According to Stürmer, the legal framework regarding civil servants' pension provision is one of them. For example, there is currently a debate on the so-called ‘sustainability factor' introduced in the state first pillar pension system which does not cover civil servants as their retirement provision is separate from other types of government employee.

Critics are calling for this factor, which links contributions to demographic calculations, to be introduced to civil servants' retirement provision in addition. However, Stürmer explains that this ‘sustainability factor' would actually only replace an earlier demographic variable that had been scrapped from the state first pillar for political reasons in 1999 but which remained in place in the civil servants' schemes.

Further, people often compare the average pension, which is higher for civil servants, without taking into account that civil servants normally have continuous careers and employment for life. Also, many civil servants are in higher positions than the average worker. A special situation in Germany is that of the retirement provision for so-called ‘free professions' like lawyers, notaries and the pay-as-you-go system.

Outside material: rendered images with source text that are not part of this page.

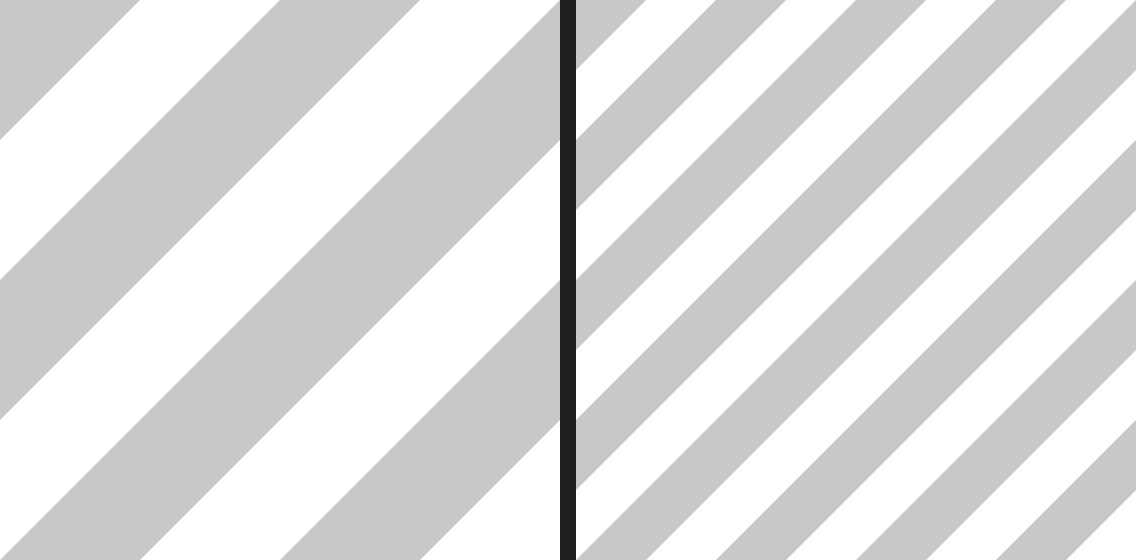
Left: one tile. Right: repeated 2 by 2.
A three.js fragment shader for this pattern:

```glsl
// Broad diagonal stripes in light grey on white, rising to the right.
#define REPEATS 2.0       // stripes across and up; whole so the tile wraps
#define STRIPE_SHARE 0.5  // grey part of each repeat
#define GREY vec3(0.78)
#define WHITE vec3(1.0)

varying vec2 vUv;

// Signed distance to the stripe edge, in repeats; negative inside the stripe.
float stripeDistance(float phase) {
  float halfWidth = 0.5 * STRIPE_SHARE;
  return abs(fract(phase - halfWidth + 0.5) - 0.5) - halfWidth;
}

void main() {
  // Phase is constant along the rising diagonal
  float phase = REPEATS * (vUv.x - vUv.y);

  // Blend the edge over one pixel
  float edge = max(fwidth(phase), 1e-5);
  float coverage = clamp(0.5 - stripeDistance(phase) / edge, 0.0, 1.0);

  gl_FragColor = vec4(mix(WHITE, GREY, coverage), 1.0);
}
```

Raffelhüschen and other critics are demanding a rise of the retirement age for civil servants parallel to the step-by-step increase to 67 in the first pillar. This measure would indeed help finance pensions over the long-term but it would not take the edge off cost spikes caused by the baby-boomers retiring and by the governments' hiring spree in the 1970s.